PROBLEM STATEMENT:
For this exercise, write out every entry exactly and leave the pictures out.

==== MATERIAL FOR THIS EXERCISE ====

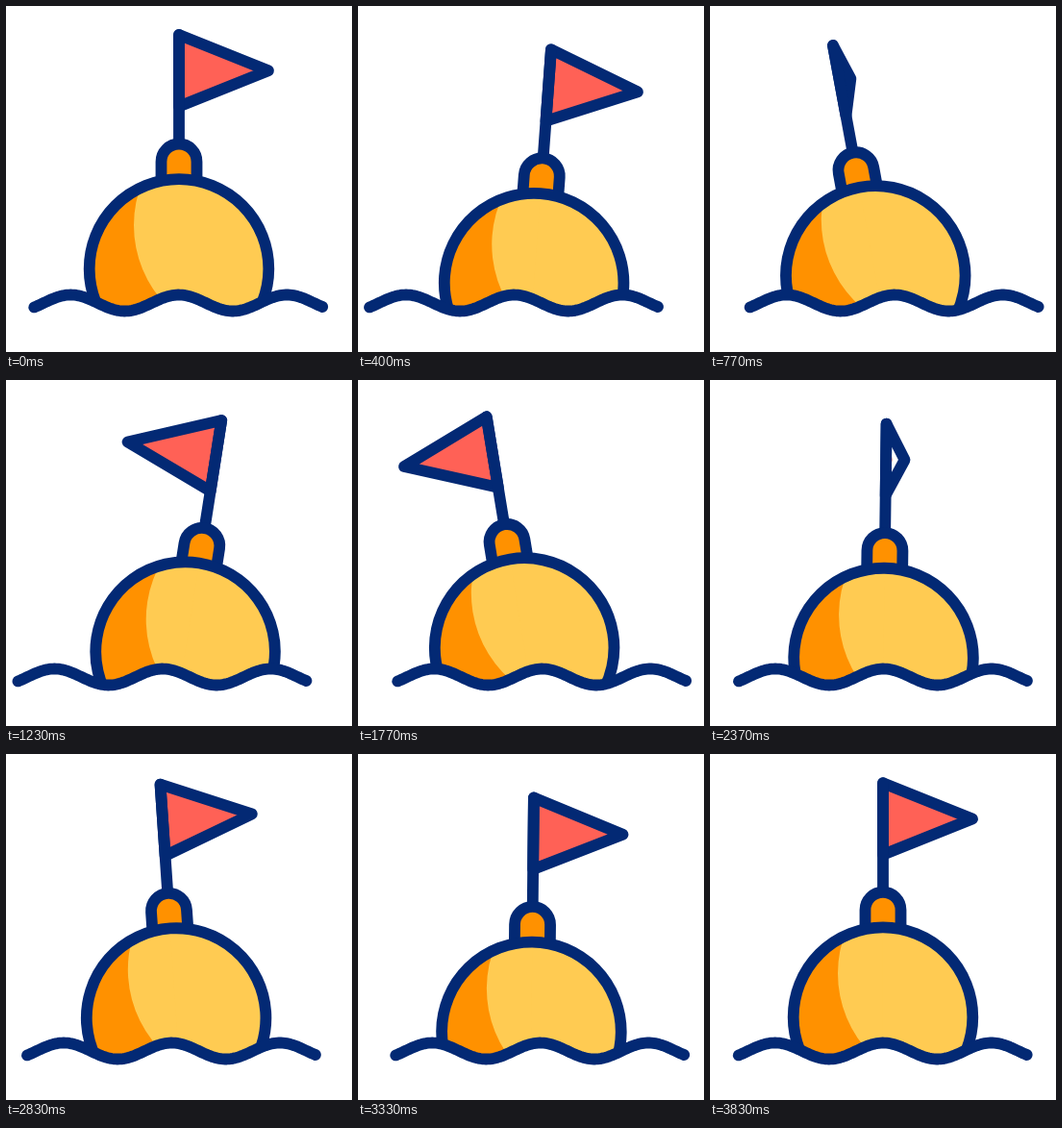
Animation, 360 px wide and 360 px high, one loop 3870 ms. Source, as an HTML page:

```html
<!DOCTYPE html>
<html lang="en">
<head>
<meta charset="utf-8">
<title>Buoy</title>
<style>
  html, body { margin: 0; width: 100%; height: 100%; overflow: hidden; background: #fff; }
  svg { display: block; width: 100vw; height: 100vh; }
  .line { stroke: #032974; stroke-width: 11.8; stroke-linecap: round; stroke-linejoin: round; }
</style>
</head>
<body>
<svg viewBox="0 0 360 360">
  <defs>
    <clipPath id="aboveWater"><path id="air"/></clipPath>
    <clipPath id="ball"><circle cx="180" cy="273.5" r="93.3"/></clipPath>
  </defs>
  <g clip-path="url(#aboveWater)">
    <g id="buoy">
      <path id="cloth" fill="#ff6156"/>
      <path id="flag" class="line" fill="none"/>
      <path class="line" fill="none" d="M180 30V143"/>
      <path class="line" fill="#ff9100" d="M161.5 184V162a18.5 18.5 0 0 1 37 0V184"/>
      <g clip-path="url(#ball)">
        <rect x="80" y="170" width="200" height="200" fill="#ff9100"/>
        <circle cx="253" cy="228" r="120" fill="#ffcb52"/>
        <rect x="180" y="170" width="100" height="200" fill="#ffcb52"/>
      </g>
      <circle class="line" cx="180" cy="273.5" r="93.3" fill="none"/>
    </g>
  </g>
  <path id="wave" class="line" fill="none"/>
</svg>
<script>
const LOOP = 3870;
const SWING = 958;   // one rock of the buoy
const BOB = 964;     // one dip of the buoy
const BOB_DELAY = 14;
const DRIFT = 433.3; // one sweep of the water
const [air, buoy, cloth, flag, wave] =
  ["air", "buoy", "cloth", "flag", "wave"].map(id => document.getElementById(id));

// cubic-bezier(.4, 0, .6, 1), solved by bisection
function ease(p) {
  let low = 0, high = 1, s = 0.5;
  for (let i = 0; i < 18; i++) {
    s = (low + high) / 2;
    const x = 1.2 * (1 - s) ** 2 * s + 1.8 * (1 - s) * s * s + s ** 3;
    if (x < p) low = s; else high = s;
  }
  return s * s * (3 - 2 * s);
}

function keyed(t, keys) {
  const next = keys.findIndex(([time]) => time > t);
  if (next < 0) return keys[keys.length - 1][1];
  if (next === 0) return keys[0][1];
  const [t0, v0] = keys[next - 1], [t1, v1] = keys[next];
  return v0 + (v1 - v0) * ease((t - t0) / (t1 - t0));
}

const driftKeys = [[-33, 0]];
const tiltKeys = [[0, 0]];
for (let i = 0; i < 8; i++) {
  driftKeys.push([(i + 1) * DRIFT - 33, i % 2 ? 13.5 : -17.5]);
  tiltKeys.push([(i + 0.5) * SWING / 2, i % 2 ? -11 : 9.1]);
}
driftKeys.push([LOOP, 0]);
tiltKeys.push([4 * SWING, 0]);
const flipKeys = [[494, 1], [1094, -1], [2033, -1], [2633, 1]];

function waterLine(from, to, shift) {
  const points = [];
  for (let x = from; x <= to; x += 2) {
    const y = 309 - 8.5 * Math.cos((x - 180) / 112.5 * 2 * Math.PI);
    points.push((x + shift).toFixed(2) + " " + y.toFixed(2));
  }
  return "M" + points.join("L");
}

const pennant = scale => `M180 30L${180 + 93 * scale} 67.3L180 104.5Z`;

function draw(t) {
  const shift = keyed(t, driftKeys);
  wave.setAttribute("d", waterLine(29.5, 330.5, shift));
  air.setAttribute("d", waterLine(-40, 400, shift) + "V-40H-60Z");

  const dip = Math.max(0, t - BOB_DELAY) / BOB;
  const bob = 8 * (1 - Math.cos(2 * Math.PI * dip));
  buoy.setAttribute("transform",
    `translate(0 ${bob}) rotate(${keyed(t, tiltKeys)} 180 316)`);

  const flip = keyed(t, flipKeys);
  flag.setAttribute("d", pennant(flip));
  // the cloth folds away behind the outline while the flag is edge-on
  cloth.setAttribute("d", pennant(Math.sign(flip) * Math.max(0, (Math.abs(flip) - 0.15) / 0.85)));
}

const start = performance.now();
function tick() {
  draw((performance.now() - start) % LOOP);
  requestAnimationFrame(tick);
}
tick();
</script>
</body>
</html>
```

====

EXERCISE RESULT:
Animation, 360 px wide and 360 px high, one loop 3870 ms. Source, as an HTML page:

```html
<!DOCTYPE html>
<html lang="en">
<head>
<meta charset="utf-8">
<title>Buoy</title>
<style>
  html, body { margin: 0; width: 100%; height: 100%; overflow: hidden; background: #fff; }
  svg { display: block; width: 100vw; height: 100vh; }
  .line { stroke: #032974; stroke-width: 11.8; stroke-linecap: round; stroke-linejoin: round; }
</style>
</head>
<body>
<svg viewBox="0 0 360 360">
  <defs>
    <clipPath id="aboveWater"><path id="air"/></clipPath>
    <clipPath id="ball"><circle cx="180" cy="273.5" r="93.3"/></clipPath>
  </defs>
  <g clip-path="url(#aboveWater)">
    <g id="buoy">
      <path id="cloth" fill="#ff6156"/>
      <path id="flag" class="line" fill="none"/>
      <path class="line" fill="none" d="M180 30V143"/>
      <path class="line" fill="#ff9100" d="M161.5 184V162a18.5 18.5 0 0 1 37 0V184"/>
      <g clip-path="url(#ball)">
        <rect x="80" y="170" width="200" height="200" fill="#ff9100"/>
        <circle cx="253" cy="228" r="120" fill="#ffcb52"/>
        <rect x="180" y="170" width="100" height="200" fill="#ffcb52"/>
      </g>
      <circle class="line" cx="180" cy="273.5" r="93.3" fill="none"/>
    </g>
  </g>
  <path id="wave" class="line" fill="none"/>
</svg>
<script>
const LOOP = 3870;
const SWING = 958;   // one rock of the buoy
const BOB = 964;     // one dip of the buoy
const BOB_DELAY = 14;
const DRIFT = 433.3; // one sweep of the water
const [air, buoy, cloth, flag, wave] =
  ["air", "buoy", "cloth", "flag", "wave"].map(id => document.getElementById(id));

// cubic-bezier(.4, 0, .6, 1), solved by bisection
function ease(p) {
  let low = 0, high = 1, s = 0.5;
  for (let i = 0; i < 18; i++) {
    s = (low + high) / 2;
    const x = 1.2 * (1 - s) ** 2 * s + 1.8 * (1 - s) * s * s + s ** 3;
    if (x < p) low = s; else high = s;
  }
  return s * s * (3 - 2 * s);
}

function keyed(t, keys) {
  const next = keys.findIndex(([time]) => time > t);
  if (next < 0) return keys[keys.length - 1][1];
  if (next === 0) return keys[0][1];
  const [t0, v0] = keys[next - 1], [t1, v1] = keys[next];
  return v0 + (v1 - v0) * ease((t - t0) / (t1 - t0));
}

const driftKeys = [[-33, 0]];
const tiltKeys = [[0, 0]];
for (let i = 0; i < 8; i++) {
  driftKeys.push([(i + 1) * DRIFT - 33, i % 2 ? 13.5 : -17.5]);
  tiltKeys.push([(i + 0.5) * SWING / 2, i % 2 ? -11 : 9.1]);
}
driftKeys.push([LOOP, 0]);
tiltKeys.push([4 * SWING, 0]);
const flipKeys = [[494, 1], [1094, -1], [2033, -1], [2633, 1]];

function waterLine(from, to, shift) {
  const points = [];
  for (let x = from; x <= to; x += 2) {
    const y = 309 - 8.5 * Math.cos((x - 180) / 112.5 * 2 * Math.PI);
    points.push((x + shift).toFixed(2) + " " + y.toFixed(2));
  }
  return "M" + points.join("L");
}

const pennant = scale => `M180 30L${180 + 93 * scale} 67.3L180 104.5Z`;

function draw(t) {
  const shift = keyed(t, driftKeys);
  wave.setAttribute("d", waterLine(29.5, 330.5, shift));
  air.setAttribute("d", waterLine(-40, 400, shift) + "V-40H-60Z");

  const dip = Math.max(0, t - BOB_DELAY) / BOB;
  const bob = 8 * (1 - Math.cos(2 * Math.PI * dip));
  buoy.setAttribute("transform",
    `translate(0 ${bob}) rotate(${keyed(t, tiltKeys)} 180 316)`);

  const flip = keyed(t, flipKeys);
  flag.setAttribute("d", pennant(flip));
  // the cloth folds away behind the outline while the flag is edge-on
  cloth.setAttribute("d", pennant(Math.sign(flip) * Math.max(0, (Math.abs(flip) - 0.15) / 0.85)));
}

const start = performance.now();
function tick() {
  draw((performance.now() - start) % LOOP);
  requestAnimationFrame(tick);
}
tick();
</script>
</body>
</html>
```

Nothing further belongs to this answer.